  • Mourmelon-le-Petit National Cemetery. © ECPAD

  • Mourmelon-le-Petit National Cemetery. © ECPAD

  • Mourmelon-le-Petit National Cemetery. © ECPAD

  • Mourmelon-le-Petit National Cemetery. © ECPAD

  • Mourmelon-le-Petit National Cemetery. © ECPAD

  • Confection de réseaux de fils de fer barbelé à la gare de Mourmelon-le-Petit. © ECPAD

  • Manœuvre de la 4e Armée à Mourmelon - Entrainement au jet de grenade VB. © ECPAD

  • Lacher d'un ballon captif d'observation. Surnommés "saucisse" par les soldats français, ces ballons permettaient d'observer les mouvements ou éléments situées à l'arrière des lignes ennemies. © ECPAD

  • Pièces d'artillerie lourde sur voie ferrée (ALVF) déployée au camp de Mourmelon, 1917. D'une plus grande portée, ces pièces d'artillerie lourde permet de contrebattre l'artillerie de siège allemande. © ECPAD

  • Vestiges de l'église de Perthes-les-Hurlus. Le souvenir des cinq villages détruits au cours de la Grande guerre a été rattaché, par décret du 14 juin 1950, à cinq localités limitrophes. Le nom de Perthes-les-Hurlus qui comptait 156 habitants en 1914 a été ainsi rattaché à celui de Souain. Situés dans le camp militaire de Suippes, ces vestiges portent encore les stigmates de cette "guerre de siège en pleine campagne". © ECPAD

  • > Return to results

    Practical information


    14 miles north of Châlons-sur-Marne, on the edge of the village, adjoining the village cemetery

    Weekly opening hours

    Weekly opening hours Unguided visits throughout the year

    Read more

    Read more

    CRDP de Champagne-Ardennes

    Centre régional de documentation pédagogique

    17, boulevard de la Paix

    51063 Reims

    Tel.: +33 (0)3 26 49 58 58

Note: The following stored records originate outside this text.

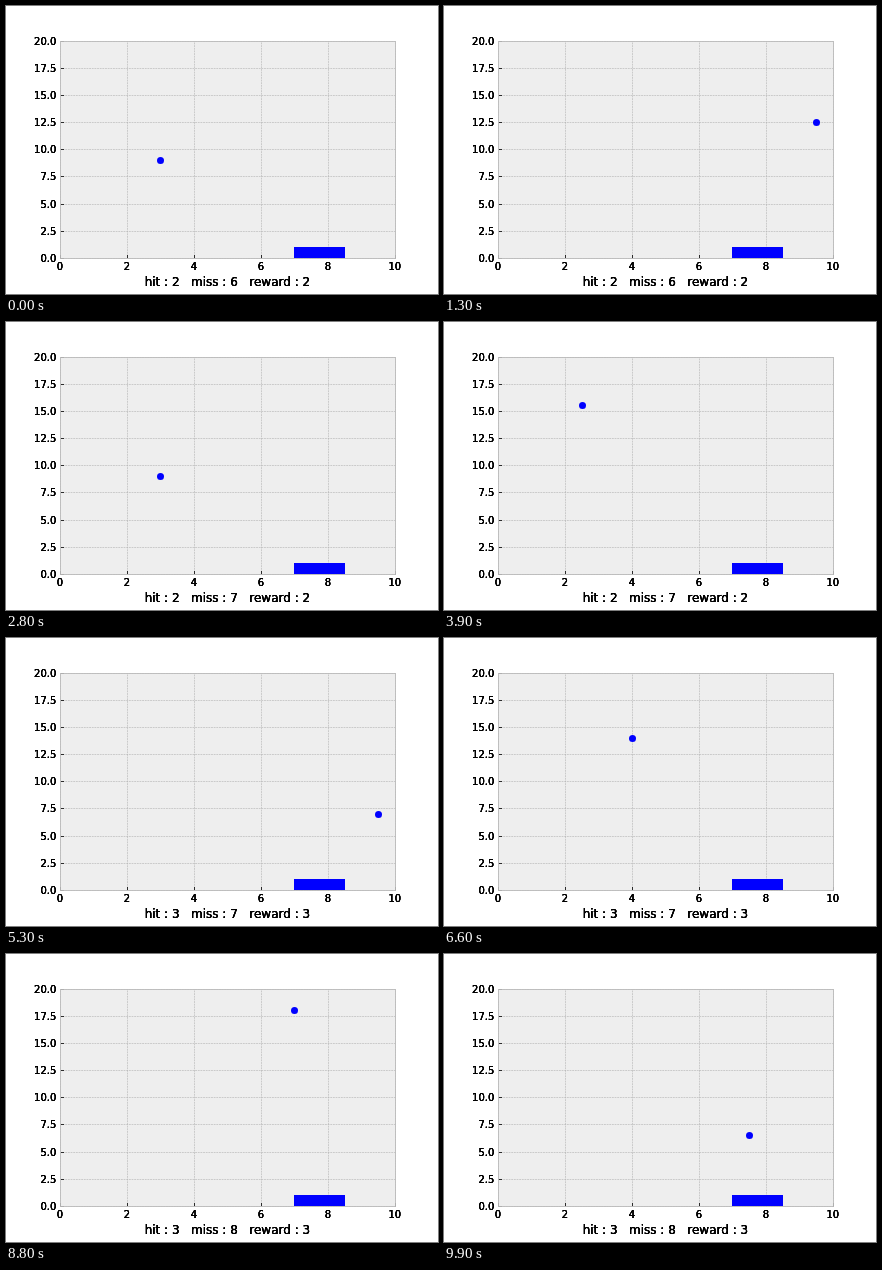
These frames come from a looping animation (432 by 288 pixels, 10000 ms). An HTML page with a canvas:

```html
<!DOCTYPE html>
<html>
<head>
<meta charset="utf-8">
<style>
  html, body { margin: 0; width: 432px; height: 288px; overflow: hidden; background: #fff; }
  canvas { display: block; }
</style>
</head>
<body>
<canvas width="432" height="288"></canvas>
<script>
const ctx = document.querySelector('canvas').getContext('2d');
const STEP = 100, STEPS = 100;
const PADDLE = { left: 7, right: 8.5, height: 1 };

// Chart units to pixel centres
const px = x => Math.round(54 + x * 33.48) + 0.5;
const py = y => Math.round(252 - y * 10.872) + 0.5;

function simulate(steps) {
  const s = { x: 3, y: 9, dx: 0.5, dy: 1.5, hit: 2, miss: 6, reward: 2 };
  for (let i = 0; i < steps; i++) {
    s.x += s.dx;
    s.y += s.dy;
    if (s.x <= 0 || s.x >= 10) s.dx = -s.dx;
    if (s.y > 20) {
      s.y = 20;
      s.dy = -s.dy;
    } else if (s.y < PADDLE.height && s.x >= PADDLE.left && s.x <= PADDLE.right) {
      s.y = PADDLE.height;
      s.dy = -s.dy;
      s.hit++;
      s.reward++;
    } else if (s.y < 0) {
      s.y = 0;
      s.dy = -s.dy;
      s.miss++;
    }
  }
  return s;
}

function line(x1, y1, x2, y2, color, width, dash = []) {
  ctx.strokeStyle = color;
  ctx.lineWidth = width;
  ctx.setLineDash(dash);
  ctx.beginPath();
  ctx.moveTo(x1, y1);
  ctx.lineTo(x2, y2);
  ctx.stroke();
}

// Repeated fills harden the soft glyph edges
function text(str, x, y, size, align) {
  ctx.font = `${size}px "DejaVu Sans", sans-serif`;
  ctx.textAlign = align;
  ctx.fillStyle = '#000';
  for (let i = 0; i < 4; i++) ctx.fillText(str, x, y);
}

function drawGrid() {
  const grid = (...ends) => line(...ends, '#b2b2b2', 0.6, [1.85, 0.8]);
  const tick = (...ends) => line(...ends, '#000', 0.8);
  for (let x = 0; x <= 10; x += 2) {
    grid(px(x), 253, px(x), 35);
    tick(px(x), 252.5, px(x), 249);
    text(String(x), 54 + x * 33.48, 264, 10, 'center');
  }
  for (let y = 0; y <= 20; y += 2.5) {
    grid(54, py(y), 390, py(y));
    tick(54.5, py(y), 58, py(y));
    text(y.toFixed(1), 50.3, py(y) + 3.5, 10, 'right');
  }
}

function draw(step) {
  const s = simulate(step);
  ctx.fillStyle = '#fff';
  ctx.fillRect(0, 0, 432, 288);
  ctx.fillStyle = '#eee';
  ctx.fillRect(54, 35, 336, 218);
  drawGrid();

  ctx.save();
  ctx.beginPath();
  ctx.rect(54, 35, 336, 218);
  ctx.clip();
  ctx.fillStyle = '#00f';
  ctx.fillRect(288, 241, 51, 11);
  ctx.beginPath();
  ctx.arc(px(s.x), py(s.y), 3.5, 0, Math.PI * 2);
  ctx.fill();
  ctx.restore();

  ctx.setLineDash([]);
  ctx.strokeStyle = '#bcbcbc';
  ctx.lineWidth = 0.9;
  ctx.strokeRect(54.5, 35.5, 335, 217);
  text(`hit : ${s.hit}   miss : ${s.miss}   reward : ${s.reward}`, 221.4, 280, 12, 'center');
}

function tick() {
  draw(Math.floor(performance.now() / STEP) % STEPS);
  requestAnimationFrame(tick);
}
tick();
</script>
</body>
</html>
```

    Marne Departmental Tourist Board

    13 bis, rue Carnot

    51006 Châlons-en-Champagne

    Tel.: +33 (0)3 26 68 37 52

    Accéder au site internet